There are various huts listed on the itinerary with numbers to contact once they are back in business for the season. Most huts have quite a lot of room for travelers, so there usually isn't a problem to get a place to sleep, but usually helpful to make a reservation during the busiest period during August when most of Europe is on holiday. My understanding too is that huts can not turn you away even if all of their dedicated beds are full. They must offer floor space and shelter as is the tradition of the high country. I did see that happen once in Austria when we came down in the mooring there were people scattered all over the floor. Probably not the most comfortable night, but better than being outdoors without the proper gear. 
Most stays are modestly priced at € 25 for sleeping with breakfast, add another €20 for dinner and if you would like a sack lunch for the trail that is around €10. They provide a blanket and sometimes a pillow, but you need to carry a sheet sack so that you are cocooned in our own person sheet. these are relatively in expensive at most camping stores and are availably here in Pinerolo also. So a nights stay in a dormitory room with three meals comes in around €55 ($70 / £43, prices will fluctuate depending on the exchange rate for non European visitors).  These are 2014 prices.
Drinks are usually a separate charge. Some have private rooms for a slightly higher price, usually another €10 person, give or take. The prices reflect the effort it takes to get much of the food supplies up to the huts. Some huts are supplied by trucks, mules or helicopters, so there is some expense involved for the hut masters. 
A phrase book is always handy if you are short on languages spoken other than English.
I have always found the food to be good and the drinks, especially the alcoholic ones very welcome. 
That is some basic information that you can put into planning when you make your way to the Alps for some breathtaking vistas, chance meetings with others on the trail, flora and fauna, and awe inspiring days out.
Polenta and venison stew
latte macchiato

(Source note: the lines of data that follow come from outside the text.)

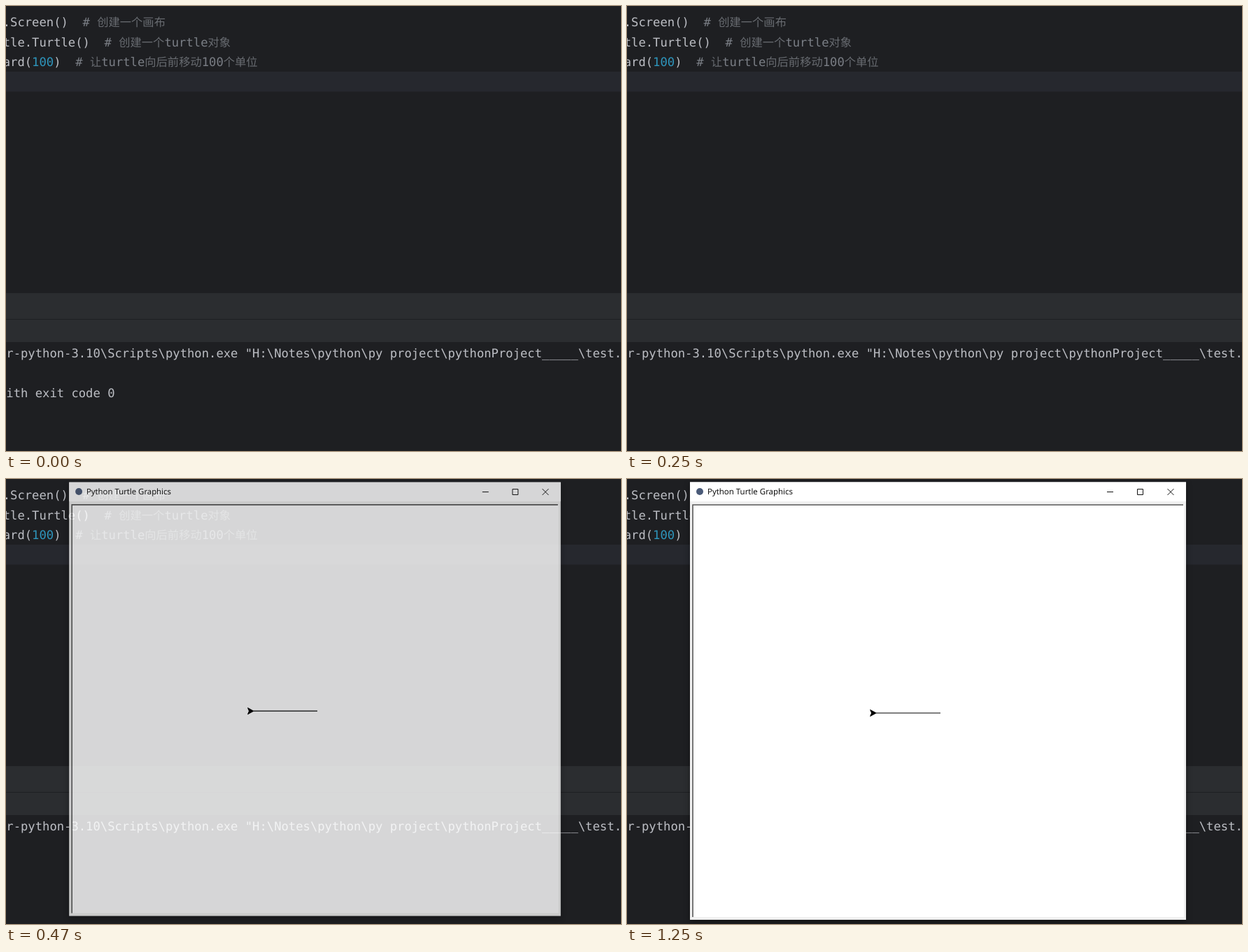
Animation of 879x637 px, one loop 1670 ms. Source, as an HTML page:

```html
<!DOCTYPE html>
<html lang="zh">
<head>
<meta charset="utf-8">
<title>Turtle window opening</title>
<style>
  html, body { margin: 0; width: 100%; height: 100%; overflow: hidden; background: #1e1f22; }
  svg { display: block; }
  text { white-space: pre; text-rendering: geometricPrecision; }
  .code { font: 17.2px "DejaVu Sans Mono", "Noto Sans Mono", monospace; fill: #bcbec4; }
  .note { fill: #7a7e85; }
  .han { font: 300 16.3px "Noto Sans CJK SC", "Noto Sans CJK", sans-serif; fill-opacity: .8; }
  .num { fill: #2e96bd; }
  .title { font: 11.5px "Open Sans", "Noto Sans", sans-serif; }
  #win { filter: drop-shadow(0 4px 5px rgba(0, 0, 0, .35)); }
</style>
</head>
<body>
<svg width="879" height="637" viewBox="0 0 879 637">
  <rect width="879" height="637" fill="#1e1f22"/>
  <rect y="94" width="879" height="28.5" fill="#26282e"/>
  <path d="M0 411h879v37H0zM0 449h879v32H0z" fill="#2b2d30"/>

  <g class="code">
    <text x="-4.3" y="29">.Screen()  <tspan class="note"># <tspan class="han">创建一个画布</tspan></tspan></text>
    <text x="-4.3" y="57.5">tle.Turtle()  <tspan class="note"># <tspan class="han">创建一个</tspan>turtle<tspan class="han">对象</tspan></tspan></text>
    <text x="-4.3" y="86">ard(<tspan class="num">100</tspan>)  <tspan class="note"># <tspan class="han">让</tspan>turtle<tspan class="han">向后前移动</tspan>100<tspan class="han">个单位</tspan></tspan></text>
    <text x=".3" y="502.5">r-python-3.10\Scripts\python.exe "H:\Notes\python\py project\pythonProject_____\test.</text>
    <text id="exit" x=".3" y="560">ith exit code 0</text>
  </g>

  <g id="win">
    <rect x="90" y="4.5" width="709" height="626.5" fill="#f0f0f0"/>
    <rect x="90" y="4.5" width="709" height="27.5" fill="#fff"/>
    <rect x="93" y="36" width="703" height="591" fill="#fff"/>
    <path d="M94 627V37H795" fill="none" stroke="#555" stroke-width="1.6"/>
    <circle cx="104" cy="18" r="5" fill="#4a5a78"/>
    <text class="title" x="115" y="22">Python Turtle Graphics</text>
    <path d="M686 18.5h9M729.5 14.5h8v8h-8zM772.5 14l9 9m0-9l-9 9" fill="none" stroke="#111"/>
    <path id="trail" stroke="#000" stroke-width="1.2"/>
    <path id="turtle" d="M0 0l-8.3-4.6 1.9 4.6-1.9 4.6z" stroke="#000"/>
  </g>
</svg>
<script>
  const LOOP = 1670, EXIT_END = 130, OPEN = 330, STEP = 70;
  const fades = [.85, .415, .18, .065, 0];   // remaining transparency while opening
  const home = 448, lineY = 335;
  const pivot = { x: 112, y: 22 };
  const el = id => document.getElementById(id);
  const set = (id, attrs) => {
    for (const key in attrs) el(id).setAttribute(key, attrs[key]);
  };

  function draw(t) {
    const step = Math.min(fades.length - 1, Math.floor((t - OPEN) / STEP));
    set('exit', { visibility: t < EXIT_END ? 'visible' : 'hidden' });
    set('win', { visibility: step < 0 ? 'hidden' : 'visible' });
    if (step < 0) return;

    const fade = fades[step], scale = 1 - fade / 20;
    set('win', {
      opacity: 1 - fade,
      transform: `translate(${pivot.x * (1 - scale)} ${pivot.y * (1 - scale)}) scale(${scale})`
    });

    const tip = home - Math.min(92, 20 + 52 * step);
    set('trail', { d: `M${tip} ${lineY}H${home}` });
    set('turtle', { transform: `translate(${tip} ${lineY})` });
  }

  const start = performance.now();
  function tick() {
    draw((performance.now() - start) % LOOP);
    requestAnimationFrame(tick);
  }
  tick();
</script>
</body>
</html>
```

Can't commit to more than the day? Well, there are still a number of huts that make for a great day out with a hearty and delightful lunch up, sometimes, in the clouds and certainly closer to the heavens. 
Start planning your hut trip now so you have something exciting to anticipate for the next nine months. 
If you have any doubt that it's worth the effort, come and stay with us before your hut to hut adventure and we can help you plan it or visit us afterwards and enjoy a bit of pampering and reentry into putting up your feet and relaxing.  We can even teach you to make some local specialties if you want to join in one of our Cooking Together classes whist you are here. Our Bella Baita is a great choice for starting or ending a trip or just making this base camp for your alpine adventures. We'll be in the garden or kitchen whipping something up for your arrival. Ci vediamo presto! (See you soon!)
You can never have too much fun in the Alps!

No comments:

Bookmark and Share